→ YOUR INSTRUCTIONS:
All lines holding the string "href" should be copied from the data below.

*** DATA FOR REVIEW

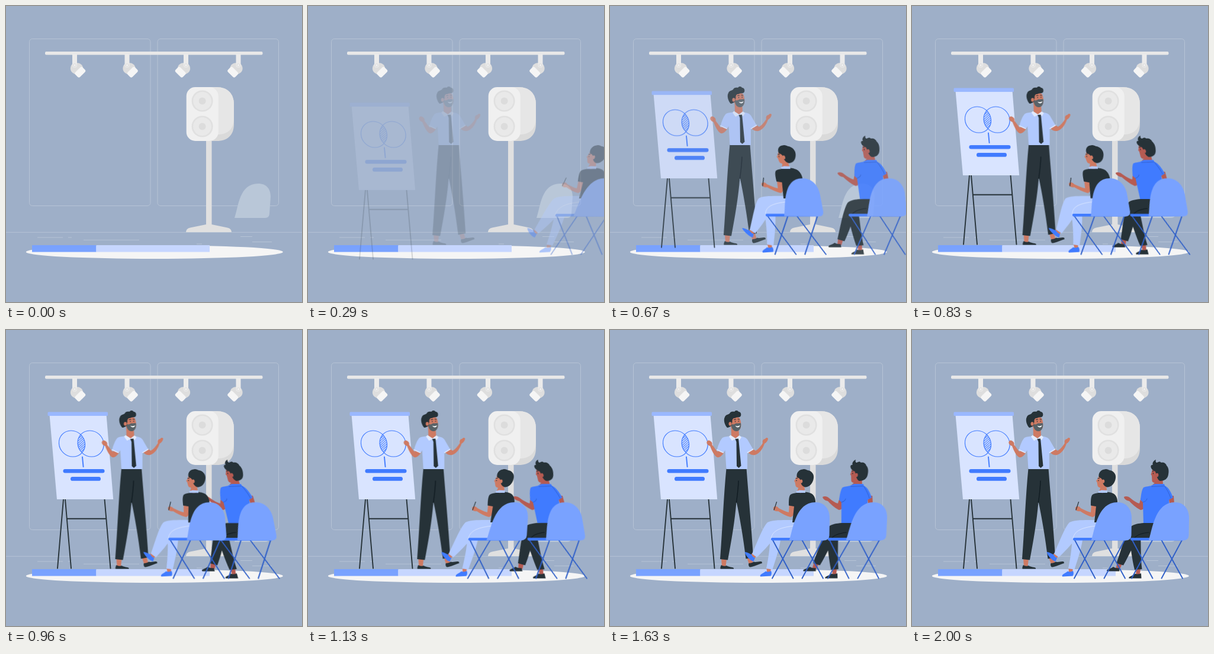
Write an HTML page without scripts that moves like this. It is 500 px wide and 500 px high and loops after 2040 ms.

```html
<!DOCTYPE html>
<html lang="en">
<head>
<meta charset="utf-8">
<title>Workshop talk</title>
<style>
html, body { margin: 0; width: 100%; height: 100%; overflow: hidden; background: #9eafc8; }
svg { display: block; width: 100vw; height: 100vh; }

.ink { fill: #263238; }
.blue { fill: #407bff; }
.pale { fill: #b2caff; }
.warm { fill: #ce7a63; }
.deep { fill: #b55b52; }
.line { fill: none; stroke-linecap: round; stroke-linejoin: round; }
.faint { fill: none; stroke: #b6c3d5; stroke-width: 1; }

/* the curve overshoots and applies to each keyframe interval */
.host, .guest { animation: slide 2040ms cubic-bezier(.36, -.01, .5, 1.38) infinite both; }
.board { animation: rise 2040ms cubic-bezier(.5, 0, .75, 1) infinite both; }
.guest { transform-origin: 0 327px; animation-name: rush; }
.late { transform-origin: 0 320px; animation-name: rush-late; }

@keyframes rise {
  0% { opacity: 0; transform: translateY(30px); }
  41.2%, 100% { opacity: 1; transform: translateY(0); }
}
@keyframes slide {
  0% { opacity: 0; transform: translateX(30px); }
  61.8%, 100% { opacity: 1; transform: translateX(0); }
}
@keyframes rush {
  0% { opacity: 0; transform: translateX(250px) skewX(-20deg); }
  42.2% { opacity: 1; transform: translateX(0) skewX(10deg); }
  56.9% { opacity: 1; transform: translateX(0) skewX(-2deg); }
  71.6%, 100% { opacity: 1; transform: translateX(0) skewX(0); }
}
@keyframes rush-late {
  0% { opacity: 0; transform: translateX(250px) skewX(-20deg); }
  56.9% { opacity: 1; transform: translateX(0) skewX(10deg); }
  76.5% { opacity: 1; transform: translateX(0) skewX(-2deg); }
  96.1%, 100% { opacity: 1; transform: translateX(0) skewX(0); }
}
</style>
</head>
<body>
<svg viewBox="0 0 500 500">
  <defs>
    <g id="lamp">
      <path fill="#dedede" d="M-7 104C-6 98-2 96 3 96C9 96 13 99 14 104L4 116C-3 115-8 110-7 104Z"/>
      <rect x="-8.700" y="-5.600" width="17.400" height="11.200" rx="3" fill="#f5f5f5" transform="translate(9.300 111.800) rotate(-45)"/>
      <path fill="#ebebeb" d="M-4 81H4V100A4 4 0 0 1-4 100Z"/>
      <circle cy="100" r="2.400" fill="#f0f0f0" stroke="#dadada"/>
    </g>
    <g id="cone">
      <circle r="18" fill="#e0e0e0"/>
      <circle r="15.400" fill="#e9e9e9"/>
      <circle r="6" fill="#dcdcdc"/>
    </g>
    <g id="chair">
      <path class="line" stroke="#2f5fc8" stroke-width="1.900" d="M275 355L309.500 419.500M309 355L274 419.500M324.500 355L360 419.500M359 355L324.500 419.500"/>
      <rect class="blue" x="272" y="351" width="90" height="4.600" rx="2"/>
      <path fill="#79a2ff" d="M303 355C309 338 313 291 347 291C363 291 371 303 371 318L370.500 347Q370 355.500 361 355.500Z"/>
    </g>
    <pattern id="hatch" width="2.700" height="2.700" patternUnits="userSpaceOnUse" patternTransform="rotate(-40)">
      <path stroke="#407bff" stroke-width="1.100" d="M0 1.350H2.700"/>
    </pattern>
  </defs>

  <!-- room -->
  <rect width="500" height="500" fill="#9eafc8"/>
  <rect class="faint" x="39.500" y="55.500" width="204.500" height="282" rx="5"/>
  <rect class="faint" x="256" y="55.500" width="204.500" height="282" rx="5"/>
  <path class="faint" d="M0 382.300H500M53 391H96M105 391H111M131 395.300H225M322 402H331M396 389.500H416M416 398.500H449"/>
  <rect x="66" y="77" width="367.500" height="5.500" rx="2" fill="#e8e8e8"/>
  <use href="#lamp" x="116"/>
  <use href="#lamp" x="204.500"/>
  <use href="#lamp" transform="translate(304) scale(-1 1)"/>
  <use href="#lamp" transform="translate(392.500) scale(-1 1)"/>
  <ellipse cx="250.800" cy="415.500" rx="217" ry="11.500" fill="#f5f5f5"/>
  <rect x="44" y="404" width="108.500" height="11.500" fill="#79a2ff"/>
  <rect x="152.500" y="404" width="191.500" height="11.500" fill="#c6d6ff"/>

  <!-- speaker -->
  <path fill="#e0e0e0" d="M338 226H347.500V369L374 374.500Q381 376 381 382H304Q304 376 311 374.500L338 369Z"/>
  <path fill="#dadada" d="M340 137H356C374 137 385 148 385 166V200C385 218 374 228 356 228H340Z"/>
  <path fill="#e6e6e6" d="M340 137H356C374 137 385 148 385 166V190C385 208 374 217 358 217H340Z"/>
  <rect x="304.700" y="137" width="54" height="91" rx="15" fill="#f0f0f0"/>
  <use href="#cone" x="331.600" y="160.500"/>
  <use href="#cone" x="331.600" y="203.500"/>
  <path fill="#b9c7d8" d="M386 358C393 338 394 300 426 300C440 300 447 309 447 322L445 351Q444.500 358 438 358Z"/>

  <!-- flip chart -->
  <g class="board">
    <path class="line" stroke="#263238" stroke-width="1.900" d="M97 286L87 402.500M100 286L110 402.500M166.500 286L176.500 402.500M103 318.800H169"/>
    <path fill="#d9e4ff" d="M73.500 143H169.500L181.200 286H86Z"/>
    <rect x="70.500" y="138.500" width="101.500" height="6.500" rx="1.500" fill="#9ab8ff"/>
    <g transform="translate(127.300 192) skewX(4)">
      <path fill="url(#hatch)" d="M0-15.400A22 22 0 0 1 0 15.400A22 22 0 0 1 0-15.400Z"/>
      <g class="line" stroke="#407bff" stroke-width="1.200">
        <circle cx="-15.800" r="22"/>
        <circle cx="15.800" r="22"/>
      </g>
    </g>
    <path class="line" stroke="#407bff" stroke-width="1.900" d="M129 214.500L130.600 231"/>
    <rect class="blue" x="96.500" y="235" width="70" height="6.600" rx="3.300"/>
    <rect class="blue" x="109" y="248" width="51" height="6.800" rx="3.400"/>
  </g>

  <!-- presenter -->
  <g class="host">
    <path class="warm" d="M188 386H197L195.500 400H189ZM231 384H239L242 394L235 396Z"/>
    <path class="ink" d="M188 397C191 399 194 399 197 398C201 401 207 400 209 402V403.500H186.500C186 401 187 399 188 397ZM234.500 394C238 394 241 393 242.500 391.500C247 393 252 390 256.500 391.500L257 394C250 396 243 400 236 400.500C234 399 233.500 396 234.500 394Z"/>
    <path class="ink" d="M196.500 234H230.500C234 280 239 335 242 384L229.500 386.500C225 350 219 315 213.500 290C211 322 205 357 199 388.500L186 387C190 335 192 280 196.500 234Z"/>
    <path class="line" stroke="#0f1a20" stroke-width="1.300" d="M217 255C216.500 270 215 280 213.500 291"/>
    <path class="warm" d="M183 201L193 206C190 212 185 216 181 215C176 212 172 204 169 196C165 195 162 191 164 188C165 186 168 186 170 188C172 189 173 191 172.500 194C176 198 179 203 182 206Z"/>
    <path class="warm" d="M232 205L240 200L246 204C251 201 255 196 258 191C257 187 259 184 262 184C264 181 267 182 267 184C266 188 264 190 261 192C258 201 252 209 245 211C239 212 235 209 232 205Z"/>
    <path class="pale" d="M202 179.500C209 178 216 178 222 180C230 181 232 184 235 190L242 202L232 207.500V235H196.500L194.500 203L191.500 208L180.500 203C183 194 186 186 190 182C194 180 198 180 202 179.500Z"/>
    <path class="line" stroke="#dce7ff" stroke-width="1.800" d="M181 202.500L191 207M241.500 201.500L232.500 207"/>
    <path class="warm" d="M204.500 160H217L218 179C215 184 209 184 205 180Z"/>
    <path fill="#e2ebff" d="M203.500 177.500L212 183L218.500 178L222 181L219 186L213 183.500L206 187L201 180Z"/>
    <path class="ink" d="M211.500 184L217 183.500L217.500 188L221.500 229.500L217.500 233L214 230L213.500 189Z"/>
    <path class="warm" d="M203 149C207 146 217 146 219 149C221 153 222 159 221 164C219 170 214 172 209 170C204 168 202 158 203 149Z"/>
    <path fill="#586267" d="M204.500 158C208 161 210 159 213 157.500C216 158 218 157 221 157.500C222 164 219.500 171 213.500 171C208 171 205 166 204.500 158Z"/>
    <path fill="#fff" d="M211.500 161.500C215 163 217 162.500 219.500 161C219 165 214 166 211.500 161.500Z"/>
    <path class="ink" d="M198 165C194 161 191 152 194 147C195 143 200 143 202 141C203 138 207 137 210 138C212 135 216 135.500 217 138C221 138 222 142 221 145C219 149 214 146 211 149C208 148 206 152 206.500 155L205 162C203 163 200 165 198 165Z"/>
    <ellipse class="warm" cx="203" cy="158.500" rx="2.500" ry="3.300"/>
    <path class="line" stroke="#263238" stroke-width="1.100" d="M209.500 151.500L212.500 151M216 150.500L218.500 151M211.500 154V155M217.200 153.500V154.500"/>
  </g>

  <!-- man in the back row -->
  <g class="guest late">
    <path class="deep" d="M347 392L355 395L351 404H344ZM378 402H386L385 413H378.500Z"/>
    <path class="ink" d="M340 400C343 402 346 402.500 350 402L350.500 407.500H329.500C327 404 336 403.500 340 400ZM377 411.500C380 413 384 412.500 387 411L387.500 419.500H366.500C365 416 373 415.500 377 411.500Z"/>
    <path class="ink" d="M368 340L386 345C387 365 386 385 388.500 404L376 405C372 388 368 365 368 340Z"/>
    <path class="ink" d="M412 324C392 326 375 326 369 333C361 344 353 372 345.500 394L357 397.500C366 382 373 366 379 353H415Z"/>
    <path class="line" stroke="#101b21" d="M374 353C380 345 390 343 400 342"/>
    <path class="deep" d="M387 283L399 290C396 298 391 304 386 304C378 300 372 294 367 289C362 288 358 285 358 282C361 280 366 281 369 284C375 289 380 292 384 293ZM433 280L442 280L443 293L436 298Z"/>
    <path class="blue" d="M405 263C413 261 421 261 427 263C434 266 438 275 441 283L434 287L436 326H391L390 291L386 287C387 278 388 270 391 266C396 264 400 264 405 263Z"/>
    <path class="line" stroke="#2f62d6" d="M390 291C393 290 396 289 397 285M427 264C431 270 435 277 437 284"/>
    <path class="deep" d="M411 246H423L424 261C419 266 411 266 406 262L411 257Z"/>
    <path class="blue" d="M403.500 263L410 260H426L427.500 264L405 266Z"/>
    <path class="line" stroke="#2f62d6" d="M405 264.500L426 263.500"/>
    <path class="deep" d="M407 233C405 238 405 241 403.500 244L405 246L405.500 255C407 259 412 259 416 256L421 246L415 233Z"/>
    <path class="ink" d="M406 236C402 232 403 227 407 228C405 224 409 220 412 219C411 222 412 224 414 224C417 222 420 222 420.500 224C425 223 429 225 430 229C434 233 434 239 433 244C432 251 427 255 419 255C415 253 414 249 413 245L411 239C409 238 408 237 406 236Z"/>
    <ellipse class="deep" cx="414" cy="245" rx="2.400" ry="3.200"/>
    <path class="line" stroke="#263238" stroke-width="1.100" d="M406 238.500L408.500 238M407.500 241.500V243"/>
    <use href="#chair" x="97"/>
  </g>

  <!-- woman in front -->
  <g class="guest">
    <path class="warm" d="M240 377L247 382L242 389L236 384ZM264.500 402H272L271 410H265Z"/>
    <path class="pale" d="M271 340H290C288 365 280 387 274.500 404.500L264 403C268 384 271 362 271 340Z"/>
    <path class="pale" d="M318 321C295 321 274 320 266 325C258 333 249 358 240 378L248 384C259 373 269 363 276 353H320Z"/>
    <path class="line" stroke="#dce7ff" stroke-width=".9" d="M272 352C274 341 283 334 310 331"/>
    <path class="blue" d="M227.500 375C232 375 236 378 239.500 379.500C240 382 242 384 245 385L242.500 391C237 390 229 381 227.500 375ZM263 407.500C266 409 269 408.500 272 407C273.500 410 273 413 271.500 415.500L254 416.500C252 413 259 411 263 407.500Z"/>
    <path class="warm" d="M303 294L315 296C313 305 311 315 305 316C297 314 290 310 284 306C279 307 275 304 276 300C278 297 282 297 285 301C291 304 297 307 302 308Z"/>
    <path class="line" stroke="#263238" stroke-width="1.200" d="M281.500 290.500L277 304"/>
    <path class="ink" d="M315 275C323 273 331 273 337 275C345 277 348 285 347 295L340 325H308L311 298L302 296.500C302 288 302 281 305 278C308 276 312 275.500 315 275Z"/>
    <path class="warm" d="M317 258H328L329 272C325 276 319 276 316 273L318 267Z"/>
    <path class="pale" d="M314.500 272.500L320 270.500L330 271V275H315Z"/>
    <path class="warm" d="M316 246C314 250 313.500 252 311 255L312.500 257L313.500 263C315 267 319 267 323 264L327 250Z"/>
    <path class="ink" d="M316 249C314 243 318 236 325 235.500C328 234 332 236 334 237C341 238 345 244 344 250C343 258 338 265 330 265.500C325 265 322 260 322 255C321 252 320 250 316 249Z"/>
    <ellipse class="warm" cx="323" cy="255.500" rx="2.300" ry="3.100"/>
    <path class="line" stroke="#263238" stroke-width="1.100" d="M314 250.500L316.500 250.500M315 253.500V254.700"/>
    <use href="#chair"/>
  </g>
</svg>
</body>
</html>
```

******

→ RESPONSE BELOW:
  <use href="#lamp" x="116"/>
  <use href="#lamp" x="204.500"/>
  <use href="#lamp" transform="translate(304) scale(-1 1)"/>
  <use href="#lamp" transform="translate(392.500) scale(-1 1)"/>
  <use href="#cone" x="331.600" y="160.500"/>
  <use href="#cone" x="331.600" y="203.500"/>
    <use href="#chair" x="97"/>
    <use href="#chair"/>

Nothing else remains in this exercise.